"The Ants" describes two parallel civilizations - that of human beings, and that of ants - and the war between them. In "Day of the Ants," he continues to describe the war of the ants and their biggest enemies, human fingers and toes, which threaten to crush them. He also describes a group of people locked in the basement who gradually mutate - human bodies, ant souls - and tells of a genius who found a way to talk to ants using a reconstructed Rosetta stone.

Considering the array of messages in the book, at least one conclusion emerges clearly: Human beings have a lot to learn from the ants. Ants have a very high-functioning visualization ability, and hence a lot of survival power - much greater than that of humans.

Why did Weber choose ants as the heroes of his books? "Ants can live together in solidarity and forget themselves in the community," he says. "In a normative capitalist society, everyone is an egoist. In the ants' civilization, you are part of the group; you don't live for yourself alone. In one of my books, I wrote about the idea of kibbutz as a community where people work and live together. When I was 14, I lived and worked at Kibbutz Ramat David and was very happy. The kibbutz seems to me like a utopian group life, and it's still possible in my view. The problem is that nowadays there is too much aggression and egotism. We of the modern age are a bridge between the old human and the new one. We still have the mentality of the old human, a slave mentality, like the Children of Israel in Egypt; too controlled, full of fear."

The third book of Werber's trilogy, "Empire of the Ants," describes an attempt at revolution by a group of people who want to create a collective community, to work and live together, "but their tools are computers."

Does ant life demand that one relinquish the individualism that the West has so cultivated?

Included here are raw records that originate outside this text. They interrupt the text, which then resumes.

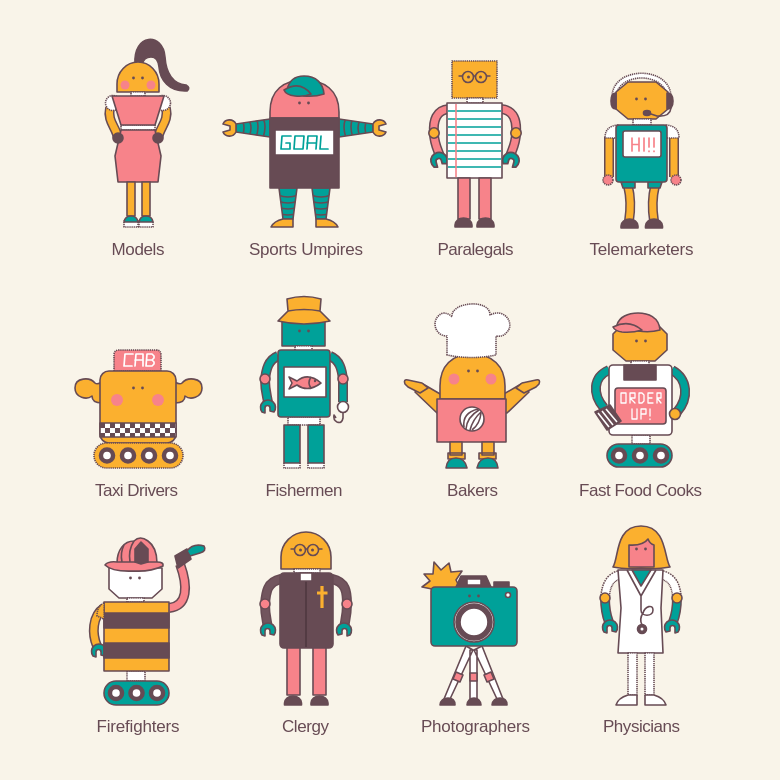
<!DOCTYPE html>
<html lang="en">
<head>
<meta charset="utf-8">
<title>Robot Jobs</title>
<style>
:root{--cream:#f9f4e9;--plum:#674b54;--orange:#fbb02f;--pink:#f7838a;--teal:#00a199;--white:#fff}
html,body{margin:0;background:var(--cream);overflow:hidden}
svg{display:block;width:780px;height:780px}
.robots{stroke:var(--plum);stroke-width:1.6;stroke-linejoin:round;fill:none}
.o{fill:var(--orange)}.p{fill:var(--pink)}.t{fill:var(--teal)}.w{fill:var(--white)}.d{fill:var(--plum)}
.dot{stroke-dasharray:1.3 .8}
.flat{stroke:none}
.edge{stroke-width:10}
.tube{stroke-width:7}
.so{stroke:var(--orange)}.sp{stroke:var(--pink)}.st{stroke:var(--teal)}.sw{stroke:var(--white)}
.lcd{stroke-width:1.7;stroke-linecap:round}
.small{stroke-width:1.3}
.labels{font:17px "Liberation Sans",Arial,sans-serif;fill:var(--plum);text-anchor:middle}
</style>
</head>
<body>
<svg viewBox="0 0 780 780" role="img" aria-label="Twelve robots at work">
<defs>
<g id="eyes" class="d flat"><circle cx="-4.5" r="1.4"/><circle cx="4.5" r="1.4"/></g>
<g id="glasses"><circle class="o" cx="-6.5" r="5.5"/><circle class="o" cx="6.5" r="5.5"/><path d="M-12-1H-16M12-1H16M-1-1H1"/><circle class="d flat" cx="-6" r="1.5"/><circle class="d flat" cx="6" r="1.5"/></g>
<path id="claw" d="M-6 5A7.5 7.5 0 1 1 6 5L2 4V1A2.5 2.5 0 0 0-3 1V6z"/>
<path id="shoe" class="d" d="M-8.5 9V7a8.5 7 0 0 1 17 0V9z"/>
<g id="wheel"><circle class="d" r="7.5"/><circle class="w flat" r="3.8"/></g>
<path id="model-arms" d="M110 108C107 121 116 127 118 138M166 108C169 121 160 127 158 138"/>
<path id="paralegal-limb" d="M449 109C436 110 433 121 434 133C434 143 437 148 440 156"/>
<path id="caller-limbs" d="M609 137V177M674 137V177M628 186Q632 202 629 221M655 186Q651 202 654 221"/>
<path id="fisher-arms" d="M278 356C268 360 266 370 265 380C265 390 267 396 268 402M330 356C340 360 342 370 343 380V402"/>
<path id="cook-arms" d="M609 370C593 377 592 394 604 408M672 370C688 379 689 398 677 412"/>
<path id="fire-arm" d="M104 608C92 616 92 634 97 646"/>
<path id="hose" d="M169 608C188 606 188 586 180 564"/>
<path id="clergy-arms" d="M281 579C267 582 266 592 265 604C265 615 267 621 268 628M332 579C346 582 347 592 347 604C347 615 345 621 344 628"/>
<path id="doctor-sleeves" d="M619 575C608 578 606 588 605 597M662 575C674 578 676 588 677 597"/>
<path id="doctor-arms" d="M605 597Q605 612 609 622M677 597Q677 612 673 622"/>
<pattern id="checks" width="10" height="10" x="100" y="423" patternUnits="userSpaceOnUse"><path fill="#fff" d="M0 0h10v10H0z"/><path fill="#674b54" d="M0 0h5v5H0zM5 5h5v5H5z"/></pattern>
<clipPath id="arm-clip"><path d="M270 119L236 124V132L270 137zM339 119L373 124V132L339 137zM279 188H297L293 219H283zM312 188H330L326 219H316z"/></clipPath>
</defs>

<g class="robots">
<g id="model">
<path class="d" d="M135 64C133 33 163 32 165 57C166 73 173 84 186 85Q191 88 187 91C169 92 160 80 159 67Q158 57 151 57C145 57 143 60 142 65z"/>
<path class="o" d="M117 92V84A21 22 0 0 1 159 84V92z"/>
<g class="p flat"><circle cx="125" cy="85" r="4.5"/><circle cx="151" cy="85" r="4.5"/></g>
<use href="#eyes" x="138" y="78"/>
<use href="#model-arms" class="edge"/><use href="#model-arms" class="tube so"/>
<g class="w dot"><circle cx="113" cy="103" r="7.5"/><circle cx="163" cy="103" r="7.5"/><path d="M131 92h14v4h-14zM121 125h34v5h-34z"/></g>
<path class="p" d="M112 96H164L155 125H121zM121 130H155L161 156L158 182H118L115 156z"/>
<circle class="d" cx="118" cy="138" r="5"/><circle class="d" cx="158" cy="138" r="5"/>
<path class="o" d="M127 182h8v34h-8zM142 182h8v34h-8z"/>
<path class="w dot" d="M124 221h14v6h-14zM139 221h14v6h-14z"/>
<path class="t" d="M124 222Q125 216 131 216T138 222zM139 222Q140 216 146 216T153 222z"/>
</g>

<g id="sports-umpire">
<path class="p" d="M270 118V112C270 90 284 80 304 80S339 90 339 112V118z"/>
<path class="t" d="M287 90C289 80 296 76 304 76C316 76 323 83 324 94Q315 97 304 96z"/><path class="t" d="M284 90Q300 80 311 94Q304 97 295 96Q286 95 284 90z"/>
<use href="#eyes" x="304" y="103"/>
<path class="t" d="M270 119L236 124V132L270 137zM339 119L373 124V132L339 137zM279 188H297L293 219H283zM312 188H330L326 219H316z"/>
<path clip-path="url(#arm-clip)" d="M242 120q4 8 0 16M249 120q4 8 0 16M256 118q4 8 0 20M263 118q4 8 0 20M367 120q-4 8 0 16M360 120q-4 8 0 16M353 118q-4 8 0 20M346 118q-4 8 0 20M278 195q10 4 20 0M278 201q10 4 20 0M278 207q10 4 20 0M278 213q10 4 20 0M311 195q10 4 20 0M311 201q10 4 20 0M311 207q10 4 20 0M311 213q10 4 20 0"/>
<path class="o" d="M236 124C233 118 225 119 223 124L230 126V130L223 132C225 137 233 138 236 132zM373 124C376 118 384 119 386 124L379 126V130L386 132C384 137 376 138 373 132zM293 219V227H271Q274 221 283 219zM316 219V227H338Q335 221 326 219z"/>
<path class="d" d="M270 118h69v70h-69z"/><path class="w" d="M275 130h59v25h-59z"/>
<path class="lcd st" d="M291 136H282L281 149H290V143H286M295 136H304L303 149H294zM307 149L308 136H317L316 149M307 143H316M321 136L320 149H328"/>
</g>

<g id="paralegal">
<path class="o dot" d="M452 61h45v37h-45z"/><use href="#glasses" x="474.5" y="77"/>
<path class="w dot" d="M467 98h16v5h-16z"/>
<g id="paralegal-arm">
<use href="#paralegal-limb" class="edge"/><use href="#paralegal-limb" class="tube sp"/>
<circle class="o" cx="434" cy="133" r="5.2"/>
<use class="t" href="#claw" transform="translate(439 160)rotate(-15)scale(1.1)"/>
</g>
<use href="#paralegal-arm" transform="translate(950)scale(-1 1)"/>
<path class="w" d="M447 103h55v75h-55z"/>
<path class="st" d="M448 111h53M448 119h53M448 127h53M448 135h53M448 143h53M448 151h53M448 159h53M448 167h53"/><path class="sp" d="M456 104v73"/>
<path class="p" d="M458 178h12v41h-12zM479 178h12v41h-12z"/>
<use href="#shoe" x="463.5" y="218"/><use href="#shoe" x="485.5" y="218"/>
</g>

<g id="telemarketer">
<path class="w dot" d="M612 98C611 65 672 65 671 98L667 96C664 72 619 72 616 96z"/>
<path class="o" d="M616 92L628 82H656L668 92V109L656 119H628L616 109z"/>
<use href="#eyes" x="641" y="99"/>
<path class="d" d="M616 93Q611 93 611 101T616 109zM667 93Q673 93 673 101T667 109z"/>
<path d="M671 108Q670 117 657 116L648 113"/><ellipse class="d" cx="647" cy="113" rx="3.5" ry="2.5"/>
<path class="w dot" d="M633 119h18v6h-18z"/>
<use href="#caller-limbs" class="edge"/><use href="#caller-limbs" class="tube so"/>
<path class="w dot" d="M618 125Q605 126 605 138H618zM666 125Q679 126 679 138H666z"/>
<path class="t" d="M621 182H635V188H623zM662 182H648V188H660z"/>
<rect class="t" x="616" y="125" width="51" height="57" rx="3"/><rect class="w" x="623" y="131" width="38" height="26" rx="2"/>
<path class="lcd sp" d="M632 138V151M639 138V151M632 144.500H639M644 138V151M649 138V147M649 151V151.500M654 138V147M654 151V151.500"/>
<g class="p dot"><circle cx="608" cy="180" r="5"/><circle cx="676" cy="180" r="5"/></g>
<use href="#shoe" x="629.5" y="219"/><use href="#shoe" x="654" y="219"/>
</g>

<g id="taxi-driver">
<path class="p dot" d="M114 371V355Q114 350 119 350H156Q161 350 161 355V371z"/>
<path class="lcd sw" d="M133 354H125L124 366H132M135 366L136 354H143V366M135 360H143M147 354H152L154 356V358L152 360L154 362V364L152 366H146zM147 360H152"/>
<g id="taxi-arm"><path class="o" d="M102 382Q97 385 95 383C90 377 75 377 75 388C75 398 87 400 92 396Q92 403 102 403z"/></g>
<use href="#taxi-arm" transform="translate(277)scale(-1 1)"/>
<rect class="o" x="100" y="371" width="76" height="72" rx="9"/>
<use href="#eyes" x="138" y="388"/><g class="p flat"><circle cx="117" cy="400" r="6"/><circle cx="158" cy="400" r="6"/></g>
<path fill="url(#checks)" d="M100 423h76v14h-76z"/>
<rect class="o dot" x="94" y="443" width="89" height="25" rx="12.5"/>
<use href="#wheel" x="107" y="455.5"/><use href="#wheel" x="128" y="455.5"/><use href="#wheel" x="149" y="455.5"/><use href="#wheel" x="170" y="455.5"/>
</g>

<g id="fisherman">
<path class="t" d="M282 318h43v28h-43z"/><use href="#eyes" x="304" y="331"/>
<path class="o" d="M288 311L287 299Q304 294 321 299L320 311L330 321Q304 327 278 321z"/><path d="M288 311Q304 308 320 311"/>
<path class="w dot" d="M295 346h17v5h-17zM288 417h32v8h-32z"/>
<use href="#fisher-arms" class="edge"/><use href="#fisher-arms" class="tube st"/>
<g class="p"><circle cx="265" cy="379" r="5"/><circle cx="343" cy="379" r="5"/></g>
<use class="t" href="#claw" x="268" y="407"/>
<circle class="w" cx="343" cy="407" r="5.5"/><path d="M343 412V418Q342 424 337 422Q333 420 334 415L336 418"/>
<rect class="t" x="278" y="350" width="52" height="67" rx="3"/><path class="w" d="M284 367h42v30h-42z"/>
<path class="p" d="M289 377L297 381Q308 372 321 383Q308 393 297 385L289 389L292 383z"/><path d="M311 377Q307 383 311 388"/><circle class="d flat" cx="315" cy="381" r="1.2"/>
<path class="w dot" d="M284 462h16v6h-16zM308 462h16v6h-16z"/>
<path class="t" d="M284 425h16v38h-16zM308 425h16v38h-16z"/>
</g>

<g id="baker">
<g id="baker-arm"><path class="o" d="M423 384L447 398V413H437L415 392z"/><path class="o" d="M405 384Q403 379 408 380L422 383L428 388L420 393L408 387z"/></g>
<use href="#baker-arm" transform="translate(944)scale(-1 1)"/>
<path class="o" d="M440 399V386C440 366 452 354 472 354S505 366 505 386V399z"/>
<path class="w dot" d="M447 355V336C434 336 430 318 443 313C448 313 450 315 452 317C450 302 490 298 490 315C505 307 516 325 506 333Q503 337 496 336V355Q472 360 447 355z"/>
<use href="#eyes" x="473" y="371"/><g class="p flat"><circle cx="454" cy="379" r="5.5"/><circle cx="491" cy="379" r="5.5"/></g>
<path class="p" d="M437 399h69v43h-69z"/><circle class="w" cx="472" cy="419" r="12"/>
<path d="M464 427Q462 413 478 409M466 429Q467 417 479 410M470 430Q473 419 481 412M472 430Q480 424 481 413"/>
<path class="o" d="M450 442h12v13h-12zM482 442h12v13h-12zM448 453h17v6h-17zM479 453h17v6h-17z"/>
<path class="t" d="M446 468Q447 458 456 458T467 468zM477 468Q479 458 488 458T498 468z"/>
</g>

<g id="fast-food-cook">
<path class="o" d="M613 334L620 327H660L667 334V350L655 361H626L613 350z"/>
<path class="p" d="M617 325C619 317 628 313 638 313S659 317 660 330Q650 333 638 331z"/><path class="p" d="M613 327Q629 319 642 330Q632 333 622 332Q615 331 613 327z"/>
<use href="#eyes" x="641" y="341"/>
<use href="#cook-arms" class="edge"/><use href="#cook-arms" class="tube st"/>
<path class="w dot" d="M631 361h18v4h-18zM632 435h18v9h-18z"/>
<rect class="w" x="609" y="365" width="63" height="70" rx="4"/><path class="d" d="M624 365h32v15h-32z"/>
<rect class="p" x="615" y="388" width="51" height="36" rx="3"/>
<path class="lcd small sw" d="M621 393H626V403H621zM630 403V393H635V398H630L635 403M639 393H642L644 395V401L642 403H639zM653 393H648V403H653M648 398H652M657 403V393H661V398H657L661 403M632 409V419H637V409M641 419V409H646V414H641M650 409V416M650 419V419.500"/>
<path class="d" d="M595 412L610 405L621 421L607 430z"/><path class="sw" d="M598 413L609 427M602 411L613 425M606 409L617 422"/>
<circle class="o" cx="675" cy="414" r="5.5"/>
<rect class="t" x="607" y="444" width="65" height="23" rx="11.5"/><use href="#wheel" x="619" y="455.5"/><use href="#wheel" x="640" y="455.5"/><use href="#wheel" x="661" y="455.5"/>
</g>

<g id="firefighter">
<path class="w" d="M109 568H162V589L152 598H119L109 589z"/><use href="#eyes" x="135" y="578"/>
<path class="p" d="M117 563C117 550 124 541 134 541Q140 535 148 541C155 546 157 554 157 563z"/><path d="M134 541Q128 550 130 562M124 545Q120 553 122 562"/>
<path class="p" d="M105 565Q108 561 117 562H157Q164 562 163 566Q150 572 134 571Q112 572 105 565z"/>
<path class="d" d="M135 562V549L141 542L148 549V562L141 564z"/>
<use href="#fire-arm" class="edge"/><use href="#fire-arm" class="tube so"/><use class="t" href="#claw" x="99" y="651"/>
<use href="#hose" class="edge"/><use href="#hose" class="tube sp"/>
<path class="d" d="M175 556L187 549L191 559L178 568z"/><path class="t" d="M187 551Q193 543 204 546Q207 551 200 553L190 556z"/>
<path class="w dot" d="M127 598h17v4h-17zM127 671h18v10h-18z"/>
<path class="o" d="M104 602h65v69h-65z"/><path class="d" d="M104 613h65v15h-65zM104 643h65v15h-65z"/>
<path class="o dot" d="M104 603Q97 606 97 616L104 619z"/>
<rect class="t" x="104" y="681" width="65" height="24" rx="12"/><use href="#wheel" x="116" y="693"/><use href="#wheel" x="136.5" y="693"/><use href="#wheel" x="157" y="693"/>
</g>

<g id="clergy-robot">
<path class="o" d="M281 569V557A25 25 0 0 1 331 557V569z"/><use href="#glasses" x="306.5" y="550"/>
<path class="w dot" d="M294 569h26v4h-26z"/>
<use href="#clergy-arms" class="edge"/><use href="#clergy-arms" class="tube" style="stroke:#72555e"/>
<g class="p"><circle cx="265" cy="604" r="5"/><circle cx="347" cy="604" r="5"/></g>
<g class="t"><use href="#claw" x="268" y="630"/><use href="#claw" transform="translate(344 630)scale(-1 1)"/></g>
<rect class="d" x="280" y="573" width="53" height="75" rx="4"/><path stroke="#4f383f" d="M306 581V647"/><path class="w" d="M300 573h12v8h-12z"/>
<path class="so" stroke-width="3.2" d="M322 586V608M317 593H327.500"/>
<path class="p" d="M287 648h13v47h-13zM313 648h13v47h-13z"/><use href="#shoe" x="293" y="696"/><use href="#shoe" x="319.5" y="696"/>
</g>

<g id="photographer">
<path class="o" d="M432 589L422 587L430 581L424 574L433 574L434 562L441 570L449 563L451 572L462 571L456 580L460 588z"/>
<path class="d" d="M456 587L461 576H486L491 587zM494 587V582H509V587z"/><path class="w" d="M467 579h14v6h-14z"/>
<path class="w" d="M466 646L444 699H450L473 650zM482 646L503 699H497L474 650zM470 650H477V699H470z"/>
<path class="p" d="M456 672L463 675L460 682L453 679zM491 672L484 675L487 682L494 679zM470 673h7v8h-7z"/>
<path class="d" d="M440 705Q441 698 448 698T455 705zM492 705Q493 698 500 698T507 705zM467 705Q468 698 474 698T481 705z"/>
<rect class="t" x="431" y="587" width="86" height="59" rx="4"/><use href="#eyes" x="474" y="596"/>
<circle class="w" cx="474" cy="622" r="20"/><circle class="d" cx="474" cy="622" r="18"/><circle class="w" cx="474" cy="622" r="14"/>
<circle class="w" cx="508" cy="595" r="2.5"/>
</g>

<g id="physician">
<path class="o" d="M613 567C619 558 615 526 641 526S664 558 670 567Q655 570 641 568Q627 570 613 567z"/>
<path class="p" d="M629 567V545Q643 546 648 539Q650 544 654 545V567z"/><use href="#eyes" x="641" y="549"/>
<use href="#doctor-arms" class="edge"/><use href="#doctor-arms" class="tube st"/>
<use href="#doctor-sleeves" class="edge dot"/><use href="#doctor-sleeves" class="tube sw"/>
<g class="o"><circle cx="605" cy="598" r="5"/><circle cx="677" cy="598" r="5"/></g>
<g class="t"><use href="#claw" x="610" y="627"/><use href="#claw" transform="translate(672 627)scale(-1 1)"/></g>
<path class="w" d="M618 570H663L661 608L663 653H618L621 608z"/><path class="t" d="M632 570H651L641 586z"/>
<path d="M627 570L641 596L656 570M641 596V610C641 617 653 617 653 610C653 604 645 606 643 613Q639 619 642 625"/><circle class="d" cx="642" cy="629" r="4.5"/><circle class="w flat" cx="642" cy="629" r="1.5"/>
<path class="w dot" d="M628 653h9v42h-9zM645 653h9v42h-9z"/><path class="w" d="M637 695V705H616Q618 698 628 695zM645 695V705H666Q664 698 654 695z"/>
</g>
</g>

<g class="labels">
<text x="138" y="254.5" textLength="53">Models</text>
<text x="306" y="254.5" textLength="114">Sports Umpires</text>
<text x="475.5" y="254.5" textLength="76">Paralegals</text>
<text x="641.5" y="254.5" textLength="104">Telemarketers</text>
<text x="136.5" y="495.5" textLength="83">Taxi Drivers</text>
<text x="304" y="495.5" textLength="77">Fishermen</text>
<text x="472.5" y="495.5" textLength="51">Bakers</text>
<text x="640.5" y="495.5" textLength="123">Fast Food Cooks</text>
<text x="138" y="731.5" textLength="83">Firefighters</text>
<text x="305.5" y="731.5" textLength="47">Clergy</text>
<text x="475.5" y="731.5" textLength="109">Photographers</text>
<text x="641.5" y="731.5" textLength="77">Physicians</text>
</g>
</svg>
</body>
</html>
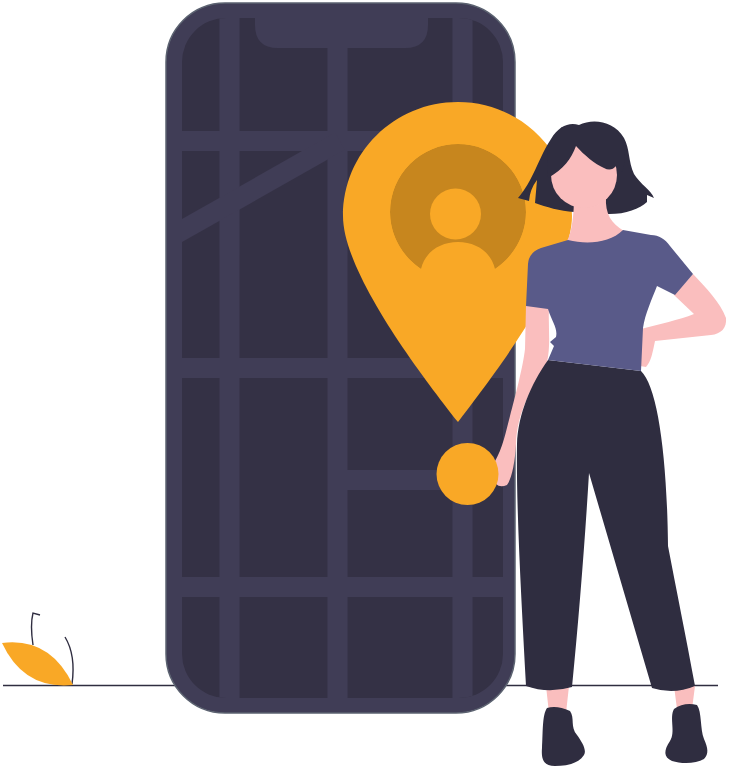
<!DOCTYPE html>
<html lang="en">
<head>
<meta charset="utf-8">
<title>Location on a phone map</title>
<style>
:root {
  --paper: #ffffff;
  --frame: #403d56;
  --block: #343145;
  --ink: #2f2d40;
  --amber: #f9a826;
  --amber-deep: #c7861e;
  --skin: #fabebe;
  --shirt: #595a89;
  --edge: #5b6270;
}
html, body { margin: 0; background: var(--paper); overflow: hidden; }
.scene { display: block; width: 729px; height: 769px; }
.ground { stroke: var(--ink); stroke-width: 1.4; }
.frame, .notch { fill: var(--frame); }
.frame { stroke: var(--edge); stroke-width: 1.5; }
.blocks { fill: var(--block); }
.roads { stroke: var(--frame); stroke-width: 20; fill: none; }
.pin, .marker, .leaf { fill: var(--amber); }
.badge { fill: var(--amber-deep); }
.skin { fill: var(--skin); }
.shirt { fill: var(--shirt); }
.ink { fill: var(--ink); }
.stem { fill: none; stroke: var(--ink); stroke-width: 1.4; }
</style>
</head>
<body>
<svg class="scene" viewBox="0 0 729 769" role="img" aria-label="Woman standing beside a large phone showing a map with a location pin">
  <defs>
    <clipPath id="screen"><rect x="182" y="18" width="321" height="680" rx="44"/></clipPath>
    <clipPath id="badge-area"><circle cx="458" cy="212" r="68"/></clipPath>
  </defs>

  <line class="ground" x1="3" y1="685.5" x2="718" y2="685.5"/>

  <g id="plant">
    <path class="stem" d="M33 645Q30 625 33 613L40 615M65 637Q76 655 72 684"/>
    <path class="leaf" d="M2 643Q50 637 73 685Q24 690 2 643Z"/>
  </g>

  <g id="phone">
    <rect class="frame" x="166" y="3" width="349" height="710" rx="59"/>
    <g clip-path="url(#screen)">
      <rect class="blocks" x="182" y="18" width="321" height="680"/>
      <path class="roads" d="M229.500 18V698M337.500 18V698M462.500 18V698M182 141H503M182 368H503M182 587H503M338 480H463"/>
      <path class="roads" d="M176 234L340 141"/>
    </g>
    <path class="notch" d="M255 14H428V25Q428 48 405 48H278Q255 48 255 25Z"/>
  </g>

  <g id="location-pin">
    <path class="pin" d="M458 422C425 380 343 274 343 216C343 153 394 102 458 102C521 102 572 153 572 216C572 274 490 380 458 422Z"/>
    <g clip-path="url(#badge-area)">
      <path class="badge" d="M421 269C402 256 390 235 390 212A68 68 0 0 1 526 212C526 235 514 256 495 269C491 252 476 242 458 242C440 242 425 252 421 269Z"/>
    </g>
    <circle class="pin" cx="455.500" cy="214" r="25.500"/>
  </g>

  <g id="woman">
    <g id="legs">
      <path class="skin" d="M546 686H569L566 713H549ZM674 686H695L692 709H677Z"/>
      <path class="ink" d="M547 708Q557 705 570 711C575 718 570 727 577 735C582 742 587 750 584 755C578 764 566 766 555 766C544 766 541 760 542 748C543 734 542 715 547 708Z"/>
      <path class="ink" d="M674 709Q684 702 697 705C702 712 700 729 704 739C708 748 709 754 704 759C696 764 681 764 672 761C663 757 664 750 670 741C676 732 669 718 674 709Z"/>
    </g>
    <path class="skin" d="M526 305L549 308C548 325 551 345 547 362C530 390 517 414 516 444C515 462 512 478 507 485Q500 488 496 484L494 463C503 448 506 431 510 416C515 397 523 367 525 349Z"/>
    <path class="skin" d="M674 295L693 274C706 288 720 302 726 318C727 328 721 334 711 335L655 341C653 351 651 362 646 367L640 366L641 329C659 324 679 320 694 314Z"/>
    <path class="ink" d="M548 360L641 371C657 386 667 452 668 546C676 588 686 637 695 686Q674 695 652 688L589 473C585 540 579 617 572 687Q548 694 526 686C522 610 516 510 517 444C518 414 531 384 548 360Z"/>
    <g id="hair-back">
      <path class="ink" d="M518 198C532 183 540 155 551 139C559 126 569 122 579 125C593 118 614 121 624 138C630 149 628 161 634 174C640 184 651 190 654 198L647 195V202C639 209 624 215 605 214L574 212C560 211 546 207 535 203L537 180Q530 189 529 201Z"/>
    </g>
    <path class="skin" d="M574 197H606C605 214 611 223 624 231Q611 248 587 245Q573 244 567 241C572 232 574 214 574 197Z"/>
    <circle class="skin" cx="584" cy="175" r="33"/>
    <path class="ink" d="M548 178C564 169 571 159 576 146C584 155 595 164 604 168Q611 172 616 166L622 172C629 155 624 132 606 127H562L547 148Z"/>
    <path class="shirt" d="M568 240C587 245 610 243 623 230L651 235C659 235 665 239 670 246L693 274L675 295L657 286C652 299 645 314 643 328L641 371L548 360L554 346L550 342L556 337C558 328 552 322 548 309L526 306L528 264Q529 252 541 248Z"/>
  </g>

  <circle class="marker" cx="467.500" cy="474" r="31"/>
</svg>
</body>
</html>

"Not totally," says Werber. "When an ant stands alone on a human being's fingertip, it is thinking and acting autonomously, not as part of a group; but it can also function as a group being. For us human beings, there is no choice. We are always alone, we have learned to be alone within ourselves and it's hard for us to be part of a group."

The formula for an ant revolution, says Werber, is one and one equals three, i.e., you work as a group and get more. Unlike with human society, he says, in ant society only a few work; all the others rest. "There are several ranks of ants," he says. "Ants in the first group, the biggest group, do nothing; they just live and think about life. Ants in the second group do all kinds of things, but not efficiently, and the third and smallest group does all the work for everyone. With people, it's the opposite - like robots, most of them are working all the time."

In his next book, "The Tree of Possibilities" (which will be published in Hebrew translation by Kinneret), Werber considers the future. "Science fiction is my way of pushing the imagination onward," he says. "It's a way to understand how the world will look in the future."